What you need to do ::
Report how many lines in the following entries contain "import". Nothing else should be given.

========================================================================

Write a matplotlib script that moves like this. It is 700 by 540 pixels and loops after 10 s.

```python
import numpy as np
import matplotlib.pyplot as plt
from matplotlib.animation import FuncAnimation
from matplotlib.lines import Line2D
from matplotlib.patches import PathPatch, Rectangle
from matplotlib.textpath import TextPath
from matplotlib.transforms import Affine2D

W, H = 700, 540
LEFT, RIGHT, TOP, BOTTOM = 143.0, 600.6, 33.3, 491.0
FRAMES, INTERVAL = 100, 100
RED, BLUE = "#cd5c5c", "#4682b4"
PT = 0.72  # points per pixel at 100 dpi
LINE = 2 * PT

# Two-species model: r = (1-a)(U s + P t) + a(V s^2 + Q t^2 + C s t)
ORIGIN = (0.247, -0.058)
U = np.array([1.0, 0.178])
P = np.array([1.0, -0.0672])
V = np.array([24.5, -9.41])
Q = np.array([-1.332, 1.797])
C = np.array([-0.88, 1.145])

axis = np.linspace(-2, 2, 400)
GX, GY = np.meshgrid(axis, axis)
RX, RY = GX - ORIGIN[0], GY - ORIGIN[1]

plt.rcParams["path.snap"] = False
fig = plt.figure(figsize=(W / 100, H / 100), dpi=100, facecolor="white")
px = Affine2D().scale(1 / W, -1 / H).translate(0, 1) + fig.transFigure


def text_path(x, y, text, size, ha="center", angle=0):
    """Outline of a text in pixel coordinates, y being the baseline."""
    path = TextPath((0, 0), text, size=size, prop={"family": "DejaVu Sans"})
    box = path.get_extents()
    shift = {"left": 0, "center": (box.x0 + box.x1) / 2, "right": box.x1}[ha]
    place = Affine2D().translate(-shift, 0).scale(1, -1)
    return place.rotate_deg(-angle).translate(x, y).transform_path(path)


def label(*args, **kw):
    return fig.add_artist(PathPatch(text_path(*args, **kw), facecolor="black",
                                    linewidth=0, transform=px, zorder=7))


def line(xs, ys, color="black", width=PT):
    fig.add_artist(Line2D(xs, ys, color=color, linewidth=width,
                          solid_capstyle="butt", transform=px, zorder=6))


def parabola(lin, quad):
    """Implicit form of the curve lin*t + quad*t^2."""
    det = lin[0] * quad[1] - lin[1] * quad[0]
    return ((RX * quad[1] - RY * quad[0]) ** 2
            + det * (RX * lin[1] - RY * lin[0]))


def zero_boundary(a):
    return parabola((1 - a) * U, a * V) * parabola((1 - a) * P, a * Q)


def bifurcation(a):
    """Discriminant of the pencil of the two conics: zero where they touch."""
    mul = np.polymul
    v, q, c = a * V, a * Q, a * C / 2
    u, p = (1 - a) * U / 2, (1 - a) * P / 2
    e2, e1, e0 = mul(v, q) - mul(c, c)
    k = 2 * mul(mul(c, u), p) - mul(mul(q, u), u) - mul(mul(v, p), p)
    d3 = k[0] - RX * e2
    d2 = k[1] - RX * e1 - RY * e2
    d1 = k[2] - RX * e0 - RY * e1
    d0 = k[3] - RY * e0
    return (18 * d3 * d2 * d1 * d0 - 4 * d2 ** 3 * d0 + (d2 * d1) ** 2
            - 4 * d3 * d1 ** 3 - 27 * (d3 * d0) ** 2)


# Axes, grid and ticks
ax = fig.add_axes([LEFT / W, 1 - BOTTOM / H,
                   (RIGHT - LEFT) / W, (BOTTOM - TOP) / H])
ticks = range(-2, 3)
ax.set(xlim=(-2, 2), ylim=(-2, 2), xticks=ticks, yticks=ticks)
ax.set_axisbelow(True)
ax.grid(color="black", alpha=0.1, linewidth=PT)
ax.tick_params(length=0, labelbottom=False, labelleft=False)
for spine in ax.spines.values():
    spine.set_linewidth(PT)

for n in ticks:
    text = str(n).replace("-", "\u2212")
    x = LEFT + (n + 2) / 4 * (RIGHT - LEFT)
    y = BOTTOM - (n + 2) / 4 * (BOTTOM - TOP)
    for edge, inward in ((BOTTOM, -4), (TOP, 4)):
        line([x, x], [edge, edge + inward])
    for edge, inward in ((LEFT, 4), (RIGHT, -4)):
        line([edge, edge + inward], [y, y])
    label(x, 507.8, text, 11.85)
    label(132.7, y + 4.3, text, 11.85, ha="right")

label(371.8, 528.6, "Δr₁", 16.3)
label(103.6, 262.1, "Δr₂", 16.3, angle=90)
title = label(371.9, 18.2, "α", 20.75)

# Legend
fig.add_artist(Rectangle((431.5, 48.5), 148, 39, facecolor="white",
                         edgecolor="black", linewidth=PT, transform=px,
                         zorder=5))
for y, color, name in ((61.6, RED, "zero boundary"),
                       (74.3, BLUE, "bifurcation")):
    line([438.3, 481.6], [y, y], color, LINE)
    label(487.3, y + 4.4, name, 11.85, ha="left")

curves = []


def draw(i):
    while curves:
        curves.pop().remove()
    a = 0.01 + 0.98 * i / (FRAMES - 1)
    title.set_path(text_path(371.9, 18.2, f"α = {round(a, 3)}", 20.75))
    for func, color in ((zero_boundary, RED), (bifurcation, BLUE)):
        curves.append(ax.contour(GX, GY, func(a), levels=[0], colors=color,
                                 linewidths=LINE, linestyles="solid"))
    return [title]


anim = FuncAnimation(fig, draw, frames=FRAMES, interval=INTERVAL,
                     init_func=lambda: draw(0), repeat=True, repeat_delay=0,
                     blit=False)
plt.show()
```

========================================================================

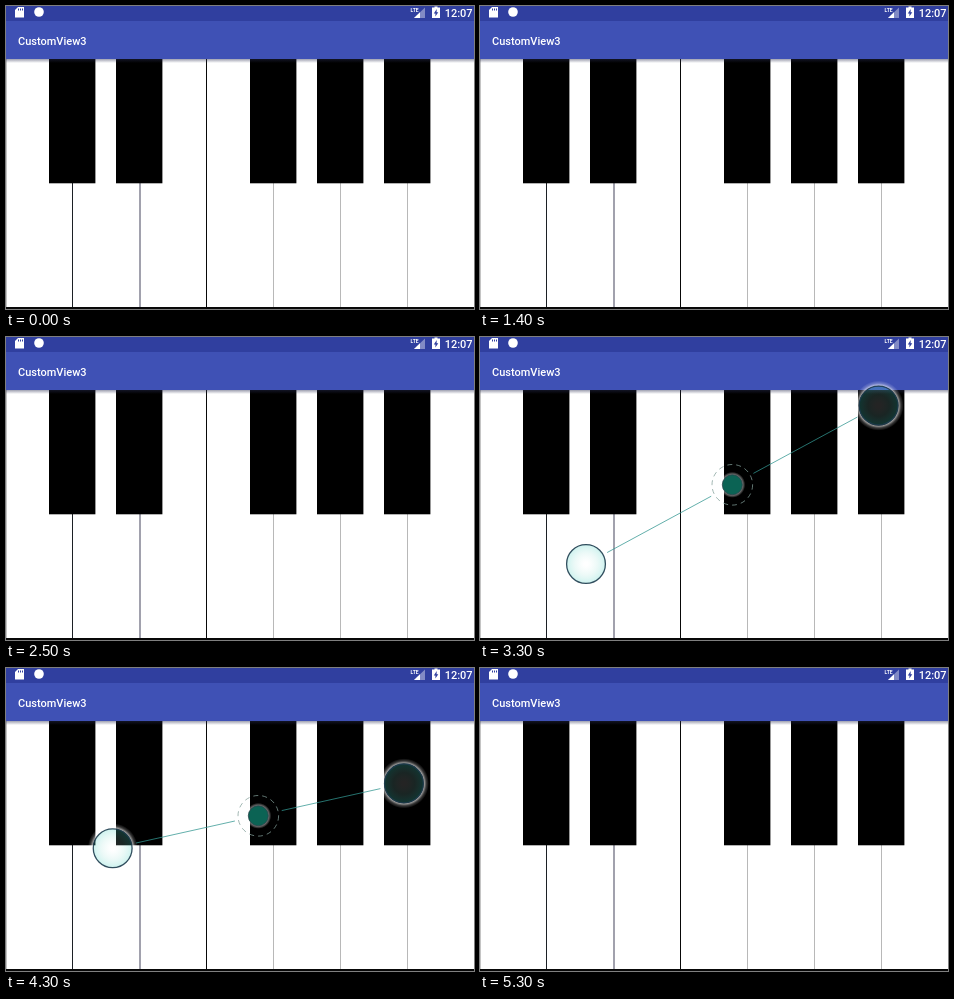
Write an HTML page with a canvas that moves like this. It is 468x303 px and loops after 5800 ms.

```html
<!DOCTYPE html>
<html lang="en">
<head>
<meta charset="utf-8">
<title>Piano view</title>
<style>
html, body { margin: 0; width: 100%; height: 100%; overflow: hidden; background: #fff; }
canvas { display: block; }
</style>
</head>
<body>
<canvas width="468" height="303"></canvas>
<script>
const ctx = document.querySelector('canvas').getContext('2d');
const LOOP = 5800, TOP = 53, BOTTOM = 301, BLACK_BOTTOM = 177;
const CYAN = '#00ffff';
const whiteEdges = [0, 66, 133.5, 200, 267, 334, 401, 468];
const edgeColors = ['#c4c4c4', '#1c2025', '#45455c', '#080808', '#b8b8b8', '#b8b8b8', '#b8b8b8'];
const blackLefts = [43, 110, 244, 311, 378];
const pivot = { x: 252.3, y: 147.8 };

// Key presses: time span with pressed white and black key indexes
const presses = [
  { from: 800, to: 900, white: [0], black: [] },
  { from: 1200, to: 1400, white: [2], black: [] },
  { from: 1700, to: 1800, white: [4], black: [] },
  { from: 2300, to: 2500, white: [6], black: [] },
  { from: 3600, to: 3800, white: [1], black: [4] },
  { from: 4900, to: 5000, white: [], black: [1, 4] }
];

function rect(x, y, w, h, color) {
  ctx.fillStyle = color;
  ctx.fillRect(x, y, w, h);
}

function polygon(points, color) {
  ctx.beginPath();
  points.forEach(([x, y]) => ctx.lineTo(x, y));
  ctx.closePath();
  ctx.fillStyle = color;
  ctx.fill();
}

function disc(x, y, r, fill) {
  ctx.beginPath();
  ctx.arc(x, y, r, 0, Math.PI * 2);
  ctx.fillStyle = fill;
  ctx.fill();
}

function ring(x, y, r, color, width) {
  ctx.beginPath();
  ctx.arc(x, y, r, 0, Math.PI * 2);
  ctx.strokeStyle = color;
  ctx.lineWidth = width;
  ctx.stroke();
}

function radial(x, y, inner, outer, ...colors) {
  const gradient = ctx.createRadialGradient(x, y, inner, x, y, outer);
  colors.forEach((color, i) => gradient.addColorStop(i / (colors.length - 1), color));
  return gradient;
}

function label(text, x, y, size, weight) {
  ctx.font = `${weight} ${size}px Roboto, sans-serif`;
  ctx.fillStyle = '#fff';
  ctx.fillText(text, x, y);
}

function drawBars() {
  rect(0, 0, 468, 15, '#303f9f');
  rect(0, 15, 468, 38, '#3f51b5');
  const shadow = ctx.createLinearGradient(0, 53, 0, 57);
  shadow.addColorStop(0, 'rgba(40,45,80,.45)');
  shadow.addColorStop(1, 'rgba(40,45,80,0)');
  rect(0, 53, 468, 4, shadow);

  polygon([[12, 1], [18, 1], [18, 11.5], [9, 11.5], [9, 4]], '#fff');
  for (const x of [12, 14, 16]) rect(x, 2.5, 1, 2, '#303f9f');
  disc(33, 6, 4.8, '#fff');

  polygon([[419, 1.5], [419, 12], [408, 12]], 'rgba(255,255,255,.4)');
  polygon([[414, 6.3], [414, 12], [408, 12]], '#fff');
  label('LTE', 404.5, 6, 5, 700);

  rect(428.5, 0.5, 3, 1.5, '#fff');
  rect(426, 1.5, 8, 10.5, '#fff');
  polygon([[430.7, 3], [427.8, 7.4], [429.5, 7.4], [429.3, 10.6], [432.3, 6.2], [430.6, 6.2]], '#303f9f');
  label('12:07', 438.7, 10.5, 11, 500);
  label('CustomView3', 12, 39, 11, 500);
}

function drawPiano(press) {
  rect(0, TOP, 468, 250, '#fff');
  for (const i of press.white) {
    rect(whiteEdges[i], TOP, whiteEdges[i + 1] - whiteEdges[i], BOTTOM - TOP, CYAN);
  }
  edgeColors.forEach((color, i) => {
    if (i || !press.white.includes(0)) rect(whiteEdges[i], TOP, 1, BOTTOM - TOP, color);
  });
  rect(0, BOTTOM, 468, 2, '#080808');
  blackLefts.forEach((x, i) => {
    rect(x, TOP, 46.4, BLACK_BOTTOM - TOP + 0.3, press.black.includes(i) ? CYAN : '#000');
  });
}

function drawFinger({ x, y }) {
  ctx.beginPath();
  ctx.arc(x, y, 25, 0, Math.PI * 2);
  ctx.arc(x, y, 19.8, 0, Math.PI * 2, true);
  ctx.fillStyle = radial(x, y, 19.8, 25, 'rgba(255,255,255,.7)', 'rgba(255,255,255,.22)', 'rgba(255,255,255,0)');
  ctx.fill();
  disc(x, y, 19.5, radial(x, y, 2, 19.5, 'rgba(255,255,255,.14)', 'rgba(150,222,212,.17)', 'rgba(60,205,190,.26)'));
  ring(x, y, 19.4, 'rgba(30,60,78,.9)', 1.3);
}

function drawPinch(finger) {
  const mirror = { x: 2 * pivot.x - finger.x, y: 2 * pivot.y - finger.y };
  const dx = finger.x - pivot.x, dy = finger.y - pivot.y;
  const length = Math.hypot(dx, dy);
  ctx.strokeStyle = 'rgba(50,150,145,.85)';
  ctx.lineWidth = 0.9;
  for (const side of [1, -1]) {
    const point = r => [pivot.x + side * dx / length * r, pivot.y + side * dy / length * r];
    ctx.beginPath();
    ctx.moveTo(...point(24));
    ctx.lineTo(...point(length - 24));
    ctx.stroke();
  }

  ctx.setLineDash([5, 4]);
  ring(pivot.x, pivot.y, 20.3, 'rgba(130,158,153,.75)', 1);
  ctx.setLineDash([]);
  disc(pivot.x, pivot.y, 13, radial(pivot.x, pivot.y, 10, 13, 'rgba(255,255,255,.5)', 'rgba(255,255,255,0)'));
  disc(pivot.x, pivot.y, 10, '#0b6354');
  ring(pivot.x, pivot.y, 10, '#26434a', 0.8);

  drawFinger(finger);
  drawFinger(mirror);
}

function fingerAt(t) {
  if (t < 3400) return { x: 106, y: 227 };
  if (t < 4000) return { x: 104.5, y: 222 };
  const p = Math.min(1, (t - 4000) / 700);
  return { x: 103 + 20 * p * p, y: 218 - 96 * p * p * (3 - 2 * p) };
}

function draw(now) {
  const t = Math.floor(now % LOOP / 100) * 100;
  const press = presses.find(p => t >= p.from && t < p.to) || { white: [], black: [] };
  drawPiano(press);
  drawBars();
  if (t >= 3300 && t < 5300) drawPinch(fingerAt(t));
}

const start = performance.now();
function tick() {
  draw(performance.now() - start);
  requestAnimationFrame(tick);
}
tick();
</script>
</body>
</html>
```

========================================================================

Answer to this exercise ::
7